After the Flood: The Church, Slavery and Reconciliation (Sheila Marshall)
Charts the roots and legacies of the 18th century church’s role in the transatlantic slave trade. It traces the ideas that justified and sustained the enslavement of black Africans, their lasting impact and what true reconciliation might involve and look like today.
A Very Brit(ish) Story (Jaha Browne)
Award-winning A Very Brit(ish) Voice is a documentary film that explores the stories of Caribbean people who traveled in the UK between 1948 and 1971 and settled in Leicester.
Asunder (Janet Marrett)
Olivia, a trainee professional, finds herself opposing the government that is seeking to criminalise her mother. ASUNDER offers an intricate story about family, politics and justice.
Black & White Duppy (Thomas Blackman)
A surreal coming of age horror exploring the impact of colonialism on London’s Caribbean community.
Black and Welsh (Liana Stewart)
Film-maker Liana Stewart is 50% Jamaican, 25% White Welsh, 12.5% Chinese & 12.5% Barbadian to be precise. When Liana was growing up in Butetown, Cardiff, there were few black and Welsh role models on TV. For a long time she’s wanted to make a film that brings people together from across Wales to share their experiences of what it means to be black and Welsh.
Buckra Maassa Pickney (Lal Davies)
Life of Enrico Stennett Windrush Elder is a compelling award-winning documentary with original archive footage of Enrico by Joanna Wright.
Death of England: Face to Face (Clint Dyer)
Unflinching examination of race, identity and toxic masculinity.
DỌLAPỌ̀ is Fine (Ethosheia Hylton)
She wants to succeed – but workplace standards threaten to erase her Black identity. How far should she go to fit in?
Falsehood (Leo Powell)
Araloyin Oshunremi, who plays Stef in the hit Netflix series Top Boy, stars as Richard (aka Reeks), who is caught between two worlds as he struggles with his identity.
HunmaniTree (Urban Circle Productions)
The HUMANiTREE documentary is an original feature-length production which was created by 8 young film makers out of Wales.
I Love St. Lucia (Leee John)
Discover the magic of the Caribbean Island of St Lucia with Leee John from Imagination.
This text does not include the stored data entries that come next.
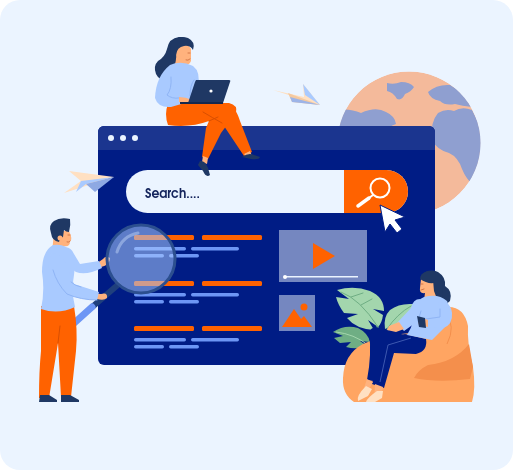
<!DOCTYPE html>
<html lang="en">
<head>
<meta charset="utf-8">
<title>Web search illustration</title>
<style>
:root {
  --backdrop: #ebf4ff;
  --navy: #001c85;
  --bar: #1b358f;
  --ink: #1f3864;
  --orange: #ff6200;
  --sky: #a9caff;
  --sky-shade: #8fb4f5;
  --line: #6d96f5;
  --panel: #7587c0;
  --skin: #ffb27d;
  --peach: #f4ba9b;
  --land: #8f9fd0;
  --bag: #ffa562;
  --bag-shade: #f48f4c;
  --leaf: #a3d6ad;
  --leaf-dark: #6fae84;
  --paper: #ffe0c2;
}
html, body { margin: 0; background: #fff; overflow: hidden; }
svg { display: block; width: 513px; height: 470px; }
.backdrop { fill: var(--backdrop); }
.navy { fill: var(--navy); }
.bar { fill: var(--bar); }
.ink { fill: var(--ink); }
.orange { fill: var(--orange); }
.sky { fill: var(--sky); }
.line { fill: var(--line); }
.panel { fill: var(--panel); }
.skin { fill: var(--skin); }
.peach { fill: var(--peach); }
.land { fill: var(--land); }
.bag { fill: var(--bag); }
.bag-shade { fill: var(--bag-shade); }
.leaf { fill: var(--leaf); }
.leaf-dark { fill: var(--leaf-dark); }
.paper { fill: var(--paper); }
.white { fill: #fff; }
.crease { fill: none; stroke: var(--sky-shade); stroke-width: 1; stroke-linecap: round; }
.fold { fill: none; stroke: #d94f00; stroke-width: 1; stroke-linecap: round; }
.vein { fill: none; stroke: var(--leaf-dark); stroke-width: 1; stroke-linecap: round; }
.feature { fill: none; stroke: #c8693c; stroke-width: .8; stroke-linecap: round; }
.search-label { font: 700 13px "TeX Gyre Adventor", Inter, sans-serif; fill: #14245c; }
</style>
</head>
<body>
<svg viewBox="0 0 513 470" role="img" aria-label="People searching the web in a large browser window">
  <defs>
    <clipPath id="globe-clip"><circle cx="409" cy="143" r="71.500"/></clipPath>
    <clipPath id="window-clip"><rect x="98" y="126" width="337" height="239" rx="6"/></clipPath>
    <clipPath id="search-clip"><rect x="126" y="170" width="282" height="43" rx="21.500"/></clipPath>
    <g id="result">
      <rect class="orange" x="134" y="0" width="60" height="5" rx="1.500"/>
      <rect class="orange" x="202" y="0" width="60" height="5" rx="1.500"/>
      <rect class="line" x="134" y="12" width="52" height="3.500" rx="1.700"/>
      <rect class="line" x="191" y="12" width="48" height="3.500" rx="1.700"/>
      <rect class="line" x="134" y="19" width="30" height="3.500" rx="1.700"/>
      <rect class="line" x="169" y="19" width="30" height="3.500" rx="1.700"/>
    </g>
  </defs>

  <rect class="backdrop" width="513" height="470" rx="20"/>

  <g id="globe" clip-path="url(#globe-clip)">
    <circle class="peach" cx="409" cy="143" r="71.500"/>
    <path class="land" d="M337 110Q350 108 361 113Q376 106 386 112Q395 116 396 124Q388 126 384 134H337Z"/>
    <path class="land" d="M387 83Q394 85 401 82Q410 82 414 87Q411 92 405 94Q402 101 397 99Q393 92 387 91Z"/>
    <path class="land" d="M428 92Q437 84 450 85L464 94L472 107Q462 106 455 104Q445 106 440 101Q430 99 428 92Z"/>
    <path class="land" d="M438 113Q446 108 454 111Q462 106 472 110L482 130V175L474 186Q466 179 462 169Q458 157 449 153Q437 150 431 139Q431 121 438 113Z"/>
  </g>

  <g id="browser">
    <g clip-path="url(#window-clip)">
      <rect class="navy" x="98" y="126" width="337" height="239"/>
      <rect class="bar" x="98" y="126" width="337" height="24"/>
    </g>
    <g class="backdrop">
      <circle cx="111" cy="138" r="3"/>
      <circle cx="123" cy="138" r="3"/>
      <circle cx="135" cy="138" r="3"/>
    </g>
    <g id="search-bar">
      <g clip-path="url(#search-clip)">
        <rect class="backdrop" x="126" y="170" width="282" height="43"/>
        <rect class="orange" x="344" y="170" width="64" height="43"/>
      </g>
      <text class="search-label" x="145" y="198" textLength="55" lengthAdjust="spacingAndGlyphs">Search....</text>
      <g fill="none" stroke="#fff" stroke-linecap="round">
        <circle cx="380" cy="188" r="9.500" stroke-width="2"/>
        <path d="M373 195L369 198" stroke-width="2"/>
        <path d="M369 198L358 206" stroke-width="3.500"/>
      </g>
    </g>
    <use href="#result" y="235"/>
    <use href="#result" y="281"/>
    <use href="#result" y="326"/>
    <g id="video">
      <rect class="panel" x="279" y="230" width="88" height="52"/>
      <polygon class="orange" points="313,243 335,256 313,269"/>
      <rect class="backdrop" x="285" y="276" width="73" height="1.500"/>
      <circle class="white" cx="285" cy="277" r="2"/>
    </g>
    <g id="picture-result">
      <rect class="panel" x="279" y="295" width="36" height="36"/>
      <polygon class="orange" points="282,327 294,309 301,319 304,316 312,327"/>
      <circle class="orange" cx="304" cy="307" r="3.500"/>
    </g>
  </g>

  <polygon id="cursor" fill="#fff" stroke="#001c85" stroke-width="1" points="380,205 405,217 395,220 402,229 397,233 390,224 385,232"/>

  <g id="paper-planes">
    <polygon class="paper" points="273,90 320,105 303,84 304,97"/>
    <polygon fill="#f4c9a0" points="288,93 320,105 292,102"/>
    <polygon class="sky" points="303,84 320,105 305,95"/>
    <polygon fill="#9db4e8" points="290,97 320,105 292,102"/>
    <polygon class="paper" points="114,177 69,171 81,181 64,193"/>
    <polygon class="sky" points="114,177 81,181 76,192 86,184"/>
    <polygon fill="#8ea9e3" points="114,177 86,184 95,192"/>
  </g>

  <g id="woman-with-laptop">
    <path class="ink" d="M190 43Q187 36 179 37Q169 38 167 49Q165 57 158 61Q153 66 156 74Q160 82 170 80Q181 76 183 61Z"/>
    <path class="skin" d="M178 45Q187 42 191 49L191 61Q189 66 184 64L183 71L173 70Q177 61 176 52Z"/>
    <path class="ink" d="M176 55Q177 47 184 46Q190 45 193 50Q196 42 188 38Q178 35 172 42Q168 50 172 57Z"/>
    <path class="feature" d="M186 60Q188 61 190 59M188 53H190"/>
    <path class="skin" d="M178 97L196 99L196 104H178Z"/>
    <path class="orange" d="M168 104Q185 100 208 103H229Q238 105 236 113L221 133L208 159L202 157L206 128L209 121Q190 128 168 125Q164 114 168 104Z"/>
    <path class="orange" d="M208 103H226Q235 105 240 121L252 152L244 156L222 123Q207 118 203 112Z"/>
    <path class="fold" d="M203 112Q213 118 222 123M209 121L218 117"/>
    <path class="skin" d="M203 156L208 158L207 164L202 162ZM244 154L250 151L252 156L247 158Z"/>
    <path class="ink" d="M200 161Q205 160 208 168L210 175Q206 178 203 171L198 165ZM242 157Q249 152 254 155L260 157Q259 160 251 159Z"/>
    <path class="sky" d="M170 65Q181 60 193 66Q201 72 198 87L195 100L171 107Q158 108 155 98Q156 76 170 65Z"/>
    <path class="crease" d="M171 77Q172 89 167 95Q172 99 179 98M194 80Q190 85 190 96"/>
    <path class="skin" d="M179 97Q186 97 192 100L190 104L179 102Z"/>
    <path class="ink" d="M196 80H229Q231 80 230 82L223 103H188L195 82Z"/>
    <rect x="180" y="102" width="43" height="2" fill="#14284e"/>
    <circle class="white" cx="211" cy="91" r="1.600"/>
  </g>

  <g id="man-with-magnifier">
    <path class="skin" d="M76 265Q91 269 103 259Q106 255 110 258Q110 265 101 267Q90 274 77 271Z"/>
    <path class="sky" d="M62 248Q70 245 74 254L80 264L99 261L102 268Q86 276 76 272L63 262Z"/>
    <g id="magnifier">
      <path d="M120 283L91 308" stroke="#1f3f7d" stroke-width="6" fill="none"/>
      <path d="M92 307L72 325" stroke="#6d96f5" stroke-width="7" stroke-linecap="round" fill="none"/>
      <circle cx="141" cy="259" r="34" fill="#a9caff" fill-opacity=".55" stroke="#2c4f8f" stroke-width="3"/>
      <path d="M117 252Q122 236 138 233" fill="none" stroke="#d5e5ff" stroke-opacity=".4" stroke-width="3" stroke-linecap="round"/>
    </g>
    <path class="orange" d="M41 306H74Q78 330 76 351L71 397H61L58 343L49 398H39Q39 371 41 351Z"/>
    <path class="fold" d="M58 343L60 326"/>
    <path class="ink" d="M40 395H49L57 400V402H39ZM61 395H70L79 400V402H61Z"/>
    <path class="skin" d="M54 231H69Q73 239 70 242Q70 247 64 246L66 254H52Z"/>
    <path class="ink" d="M51 233Q48 225 54 221Q60 217 70 219Q71 225 69 232Q66 232 64 230L63 237Q60 238 59 242Q52 241 51 233Z"/>
    <circle class="skin" cx="60" cy="238" r="2.500"/>
    <path class="feature" d="M67 242Q69 243 70 241M68 235H70"/>
    <path class="sky" d="M53 245Q65 243 71 252Q76 261 74 275Q71 291 75 307Q58 315 41 309Q45 291 42 272Q42 251 53 245Z"/>
    <path class="skin" d="M90 293L101 294Q108 292 107 298Q104 301 97 299L88 300Z"/>
    <path class="sky" d="M51 254Q60 251 65 262L74 284L99 292L97 300Q77 300 66 293Q54 280 48 267Z"/>
    <path class="crease" d="M53 270Q57 284 67 294Q81 300 97 300M71 282Q75 286 81 287"/>
  </g>

  <g id="plant">
    <path class="leaf" d="M337 290Q354 285 370 291Q384 297 384 311L373 309L383 315Q382 323 378 327L368 320L374 330Q356 329 347 318L358 314L344 313Q338 305 336 297L349 299Z"/>
    <path class="vein" d="M341 292Q360 299 378 327M351 297L363 293M361 305L372 299"/>
    <path class="leaf" d="M413 304Q399 303 390 310Q383 317 385 329L394 325L392 330Q406 330 411 320L403 318L413 313Z"/>
    <path class="vein" d="M411 306Q397 314 387 329"/>
    <path class="leaf-dark" d="M333 332Q345 324 358 328Q368 333 370 342L360 341L367 346Q357 350 346 347L351 342L340 343L334 338L343 336Z"/>
    <path fill="none" stroke="#a3d6ad" stroke-width="1" d="M336 332Q354 334 368 345"/>
    <path fill="none" stroke="#6fae84" stroke-width="2" d="M377 326L386 345M388 328L386 345M367 344L379 352"/>
  </g>

  <g id="beanbag">
    <path class="bag" d="M343 378Q344 354 363 344Q382 335 410 333Q425 309 447 307Q464 306 468 326Q467 344 473 367Q476 389 472 402H354Q342 394 343 378Z"/>
    <path class="bag-shade" d="M469 344Q455 362 428 365Q418 370 414 378Q437 383 470 379L473 367Z"/>
    <path fill="none" stroke="#f48f4c" d="M446 314Q456 326 447 344"/>
  </g>

  <g id="woman-on-beanbag">
    <path class="ink" d="M421 275Q429 268 438 272Q446 277 445 286Q453 291 450 301Q445 307 437 302Q429 296 433 284Z"/>
    <path class="skin" d="M421 279Q427 275 433 280L434 291L437 299L424 300L425 293Q419 294 420 288Z"/>
    <path class="ink" d="M420 279Q421 271 431 271Q442 272 443 284L442 297L435 292L434 283Q427 284 420 279Z"/>
    <path class="feature" d="M421 290L424 289M421 284H423"/>
    <path class="navy" d="M405 334L426 339Q428 351 416 354L394 353L384 388L372 384L379 351Q382 339 405 334Z"/>
    <path class="navy" d="M369 333Q371 325 381 328L411 337L416 351L389 346L380 382L367 380Q372 354 369 333Z"/>
    <path fill="none" stroke="#3d58b0" d="M411 338L388 345L380 382"/>
    <path class="skin" d="M367 379L373 382L369 389L362 394ZM375 384L383 387L381 397L374 402Z"/>
    <path class="paper" d="M366 386L372 389L368 396L358 401Q356 396 366 386ZM377 391L383 391L382 398L375 402H366Q367 398 377 391Z"/>
    <path class="sky" d="M424 297Q438 293 447 301Q453 312 447 325L432 340L407 335Q416 320 414 309Q416 300 424 297Z"/>
    <path class="sky" d="M420 299Q413 299 411 308L397 323L404 331L418 321Z"/>
    <path class="skin" d="M399 322L404 329L396 332L387 330L389 326Z"/>
    <path class="sky" d="M438 302Q451 301 452 313Q453 325 443 328L425 327L426 319L439 317Z"/>
    <path class="crease" d="M426 319L440 317L440 309M418 321L421 311"/>
    <path class="skin" d="M428 320L422 318Q417 320 419 325L428 327Z"/>
    <path class="ink" d="M417 316L425 318L426 328L419 327Z"/>
  </g>
</svg>
</body>
</html>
Together we visit the Piton Mountains, the Sulphur Springs.
Small Island Stories 2 (James Batchelor, Benjamin Harrap)
Small Island Stories 2 is an audio and visual production based around stories of those who came to Derby on the Windrush and those of their descendants, first, second and third generations.
Standing Firm: Football’s Windrush Story (Theo Lee Ray)
Benjamin Zephaniah celebrates the legacy of the Windrush generation and examines the impact Caribbean migration to Britain has had on British football.
The ID Project: My Dominica Story (Richard Etienne)
Travel to the beautiful island of Dominica as one British man documents his journey of discovery, of identity and learns about the birthplace of his late father.
OTHER WCFF2023 FILMS IN THE PROGRAMME
- I am Light (Julia Schönstädt)
- Hostile (Sonita Gale)
- The Roll Out (Dewayne Force)
- Ultraviolence (Ken Fero)
- V.Rocket International: A Sound System Dynasty (Marcus Hall)
- When I was a Younger (Noella Mingo)
- SUS (Robert Heath)
- The First Black Train Driver (Glenn Clarke)
- The Homemaker (Joanna N V Alexander)
- Spirits Run Deep (Gavin Porter)
- Menopause in Sisterhood, (Nicola Zwadi Cross)
- No Regrets (Krik Krak Productions)
- Pattern (Ivan Madeira)
- Rea’s Men (Aaron James Robertson)
- Rushed (Nadine O’Mahony)
- Strictly Prohibited (Freddie Stewart)
- Shantaye’s World (Matherine Emmanuel)
- Grief, Loss and Bereavement (Nicola Zwadi Cross)
Other selected titles:
501 Not Out (Sam Lockyer)
And Still We Rise (Chris Smith)
This year there will be special Tribute screenings for Menelik Shabazz more to be confirmed.
2023 Windrush Caribbean Film Festival official partners and sponsors
Alt A Review is the official 2023 Media Partner. ALT A REVIEW is the leading UK arts and culture newspaper and online guide covering the UK’s top events.
Check https://www.windrushfilmfestival.com/tickets/ or back here for #WCFF2023 ticket sales and more WCFF2023 programme news soon. Sign up to the newsletter for updates: On socials tag us on the hashtag #WCFF2023 #ALTAREVIEW
Other partners include Recognize Black Heritage and Culture, Shiloh PR, Integriti Capital, Caribbean Tales Media Group, Cinema Golau.